Republic of Anguilla
Republic of Anguilla
|House of Representatives|
• First declaration of independence
|12 July 1967|
• Second declaration of independence
|7 February 1969|
• Occupied by the United Kingdom
|19 March 1969|
• Interim agreement
|1967||91 km2 (35 sq mi)|
|Currency||Anguilla Liberty dollar|
|ISO 3166 code||AI|
|Today part of||Anguilla|
On 27 February 1967, Britain granted the territory of Saint Christopher-Nevis-Anguilla the status of "associated state", with its own constitution and a considerable degree of self-government. Many Anguillans strenuously objected to the continuing political subservience to Saint Kitts, and on 30 May (known as Anguilla Day), the Saint Kitts police were evicted from the island. The provisional government requested United States administration, which was declined. On 11 July 1967, a referendum on Anguilla's secession from the fledgling state was held. The results were 1,813 votes for secession and 5 against.
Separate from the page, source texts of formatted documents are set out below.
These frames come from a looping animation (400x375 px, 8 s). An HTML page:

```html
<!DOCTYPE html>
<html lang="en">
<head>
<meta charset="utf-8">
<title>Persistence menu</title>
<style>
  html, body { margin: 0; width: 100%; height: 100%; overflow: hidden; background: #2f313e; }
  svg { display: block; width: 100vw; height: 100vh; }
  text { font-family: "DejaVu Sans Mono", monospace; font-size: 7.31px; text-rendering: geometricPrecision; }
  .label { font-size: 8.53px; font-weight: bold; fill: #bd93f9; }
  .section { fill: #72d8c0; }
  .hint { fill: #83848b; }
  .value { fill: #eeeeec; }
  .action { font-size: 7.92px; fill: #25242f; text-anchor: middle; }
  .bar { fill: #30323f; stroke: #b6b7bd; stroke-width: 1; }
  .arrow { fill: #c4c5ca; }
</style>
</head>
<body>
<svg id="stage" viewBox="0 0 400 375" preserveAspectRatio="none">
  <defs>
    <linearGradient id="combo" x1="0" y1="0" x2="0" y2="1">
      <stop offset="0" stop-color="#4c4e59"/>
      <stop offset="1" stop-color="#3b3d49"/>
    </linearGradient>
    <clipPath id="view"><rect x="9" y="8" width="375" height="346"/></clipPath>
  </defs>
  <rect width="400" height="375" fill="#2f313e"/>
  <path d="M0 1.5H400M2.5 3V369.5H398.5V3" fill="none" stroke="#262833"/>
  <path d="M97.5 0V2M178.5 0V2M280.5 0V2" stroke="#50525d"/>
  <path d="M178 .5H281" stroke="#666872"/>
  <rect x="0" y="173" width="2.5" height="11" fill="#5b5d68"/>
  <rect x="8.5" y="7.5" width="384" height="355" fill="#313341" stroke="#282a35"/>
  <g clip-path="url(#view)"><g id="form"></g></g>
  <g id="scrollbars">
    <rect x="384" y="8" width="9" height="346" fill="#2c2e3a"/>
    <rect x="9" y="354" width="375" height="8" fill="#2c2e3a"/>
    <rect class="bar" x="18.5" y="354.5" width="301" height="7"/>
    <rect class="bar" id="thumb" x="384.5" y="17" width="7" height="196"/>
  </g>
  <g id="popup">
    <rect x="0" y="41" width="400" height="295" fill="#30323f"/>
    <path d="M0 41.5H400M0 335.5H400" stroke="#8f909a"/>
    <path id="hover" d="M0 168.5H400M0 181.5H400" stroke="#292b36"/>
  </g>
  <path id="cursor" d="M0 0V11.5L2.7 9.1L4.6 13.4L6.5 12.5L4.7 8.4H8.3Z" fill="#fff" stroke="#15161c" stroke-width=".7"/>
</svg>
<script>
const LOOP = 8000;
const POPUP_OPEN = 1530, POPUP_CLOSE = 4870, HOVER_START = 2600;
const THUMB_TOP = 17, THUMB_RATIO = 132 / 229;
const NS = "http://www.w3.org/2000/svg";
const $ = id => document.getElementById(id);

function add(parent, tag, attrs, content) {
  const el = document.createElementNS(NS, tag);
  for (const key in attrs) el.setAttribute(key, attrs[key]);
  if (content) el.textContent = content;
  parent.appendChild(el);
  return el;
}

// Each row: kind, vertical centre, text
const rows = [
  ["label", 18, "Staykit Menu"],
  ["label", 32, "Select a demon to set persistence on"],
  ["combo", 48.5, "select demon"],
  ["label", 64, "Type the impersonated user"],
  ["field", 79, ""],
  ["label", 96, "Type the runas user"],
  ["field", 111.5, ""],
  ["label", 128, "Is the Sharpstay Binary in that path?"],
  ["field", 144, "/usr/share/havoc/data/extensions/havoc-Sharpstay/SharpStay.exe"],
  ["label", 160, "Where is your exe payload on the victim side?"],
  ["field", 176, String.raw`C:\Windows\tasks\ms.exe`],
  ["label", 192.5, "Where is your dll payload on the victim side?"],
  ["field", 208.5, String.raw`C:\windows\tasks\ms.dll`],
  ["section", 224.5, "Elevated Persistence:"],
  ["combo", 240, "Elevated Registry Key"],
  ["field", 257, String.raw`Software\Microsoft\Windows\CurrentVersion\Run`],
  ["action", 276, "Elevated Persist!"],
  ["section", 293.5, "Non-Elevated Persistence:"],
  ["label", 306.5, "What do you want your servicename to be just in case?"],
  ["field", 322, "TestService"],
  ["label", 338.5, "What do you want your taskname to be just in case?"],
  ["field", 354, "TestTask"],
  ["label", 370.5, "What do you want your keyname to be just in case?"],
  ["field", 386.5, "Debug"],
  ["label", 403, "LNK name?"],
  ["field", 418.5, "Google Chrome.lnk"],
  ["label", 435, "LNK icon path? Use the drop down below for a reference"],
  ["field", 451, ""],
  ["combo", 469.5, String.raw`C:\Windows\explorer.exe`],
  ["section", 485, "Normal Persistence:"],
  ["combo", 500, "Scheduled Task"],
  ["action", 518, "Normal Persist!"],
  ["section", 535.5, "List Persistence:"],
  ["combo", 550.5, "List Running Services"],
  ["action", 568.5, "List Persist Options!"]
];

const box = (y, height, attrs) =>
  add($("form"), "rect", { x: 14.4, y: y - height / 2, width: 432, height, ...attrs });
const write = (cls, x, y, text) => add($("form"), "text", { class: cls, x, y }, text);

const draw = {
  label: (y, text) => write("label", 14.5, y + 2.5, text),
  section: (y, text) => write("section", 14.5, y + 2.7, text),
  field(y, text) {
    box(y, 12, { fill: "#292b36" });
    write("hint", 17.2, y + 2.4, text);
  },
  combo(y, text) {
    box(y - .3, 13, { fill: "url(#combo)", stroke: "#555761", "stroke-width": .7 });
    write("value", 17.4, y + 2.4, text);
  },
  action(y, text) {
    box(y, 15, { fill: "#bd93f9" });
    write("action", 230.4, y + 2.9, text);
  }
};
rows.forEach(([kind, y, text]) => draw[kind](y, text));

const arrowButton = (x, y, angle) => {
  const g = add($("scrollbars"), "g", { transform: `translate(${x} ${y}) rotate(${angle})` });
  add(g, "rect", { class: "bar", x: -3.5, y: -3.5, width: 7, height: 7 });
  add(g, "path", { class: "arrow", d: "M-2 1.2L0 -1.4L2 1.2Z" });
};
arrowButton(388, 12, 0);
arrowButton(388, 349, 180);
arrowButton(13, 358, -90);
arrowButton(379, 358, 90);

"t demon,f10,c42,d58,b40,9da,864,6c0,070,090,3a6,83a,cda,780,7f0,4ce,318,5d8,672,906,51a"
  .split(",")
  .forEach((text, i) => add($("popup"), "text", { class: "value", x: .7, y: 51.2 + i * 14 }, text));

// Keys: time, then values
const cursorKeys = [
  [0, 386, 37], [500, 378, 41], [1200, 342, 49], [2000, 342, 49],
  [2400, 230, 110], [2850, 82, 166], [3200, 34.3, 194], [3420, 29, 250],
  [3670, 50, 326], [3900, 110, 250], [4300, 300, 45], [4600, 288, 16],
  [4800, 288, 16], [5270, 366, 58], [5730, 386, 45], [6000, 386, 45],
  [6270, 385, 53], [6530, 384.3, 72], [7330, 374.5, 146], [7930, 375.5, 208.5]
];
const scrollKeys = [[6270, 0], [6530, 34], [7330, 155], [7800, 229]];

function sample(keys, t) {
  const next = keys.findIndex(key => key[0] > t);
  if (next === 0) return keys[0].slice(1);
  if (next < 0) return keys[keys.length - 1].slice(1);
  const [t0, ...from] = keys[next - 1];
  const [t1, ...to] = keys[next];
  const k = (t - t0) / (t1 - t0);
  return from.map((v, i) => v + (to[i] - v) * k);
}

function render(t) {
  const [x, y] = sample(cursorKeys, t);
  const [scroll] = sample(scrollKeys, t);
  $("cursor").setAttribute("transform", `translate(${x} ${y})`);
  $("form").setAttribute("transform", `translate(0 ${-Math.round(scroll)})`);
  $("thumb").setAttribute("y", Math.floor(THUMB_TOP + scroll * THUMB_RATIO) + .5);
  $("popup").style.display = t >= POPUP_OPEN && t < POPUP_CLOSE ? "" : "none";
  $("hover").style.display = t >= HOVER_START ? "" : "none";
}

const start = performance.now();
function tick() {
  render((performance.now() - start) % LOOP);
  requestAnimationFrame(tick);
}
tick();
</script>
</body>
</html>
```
A declaration of independence (written mainly by Harvard Law professor Roger Fisher) was read publicly by Walter Hodge.
A separate legislative council was immediately established. Peter Adams served as the first Chairman of the Anguilla Island Council, but when he agreed to take Anguilla back to St. Kitts, he was deposed and replaced by Ronald Webster. In December 1967, two members of Britain's Parliament worked out an interim agreement by which for one year a British official would exercise basic administrative authority along with the Anguilla Council. Tony Lee took the position on 8 January 1968, but by the end of the term, no agreement had been reached on the long-term future of the island's governance.
Declaration of republicEdit
On 6 February 1969, Anguilla held a second referendum resulting in a vote of 1,739 to 4 against returning to association with Saint Kitts. The next day Anguilla declared itself an independent republic.
Webster once again served as Chairman. A new British envoy, William Whitlock, arrived on 11 March 1969 with a proposal for a new interim British administration. He was quickly expelled at gunpoint.
Restoration of British controlEdit
On 19 March 1969, a contingent of 300 2nd Battalion, The Parachute Regiment, plus 22 London Metropolitan Police peacefully landed by helicopter on the island from 2 frigates, ostensibly to "restore order". Webster fled the island, eventually addressing the General Assembly of the United Nations, arguing that Anguilla should have the right to self-determination.
Tony Lee was dismissed, while Lord Caradon and Webster drew up a Seven Point Declaration. Effectively, Anguilla was allowed to secede from Saint Kitts and Nevis, although it was not until 19 December 1980 that Anguilla formally disassociated itself from Saint Kitts and became a separate British dependency. While Saint Kitts and Nevis went on to gain full independence from the UK in 1983, Anguilla remains a British overseas territory.
- A complete gallery of coins of the Republic of Anguilla, Colnect (colnect.com). Retrieved on 2017-04-19.
- Abbott, George C. (1971). "Political Disintegration: The Lessons of Anguilla". Government and Opposition. 6 (1): 58–74. doi:10.1111/j.1477-7053.1971.tb00812.x. ISSN 0017-257X.
- David X. Noack: Die abtrünnige Republik Anguilla, amerika21.de 2016-09-27. Retrieved on 2017-04-23.
- Westlake, Donald (1972). Under an English Heaven. New York: Simon & Schuster. pp. 78–79. ISBN 0-671-21311-3.
- Hubbard, Vincent (2002). A History of St. Kitts. Macmillan Caribbean. pp. 147–149. ISBN 9780333747605.
- Roth, Andrew (2001-11-07). "Obituary: William Whitlock". The Guardian. ISSN 0261-3077. Retrieved 2020-07-11.
- "Anguilla: The farcical British invasion everyone forgets". The National. 19 March 2019. Retrieved 28 December 2020.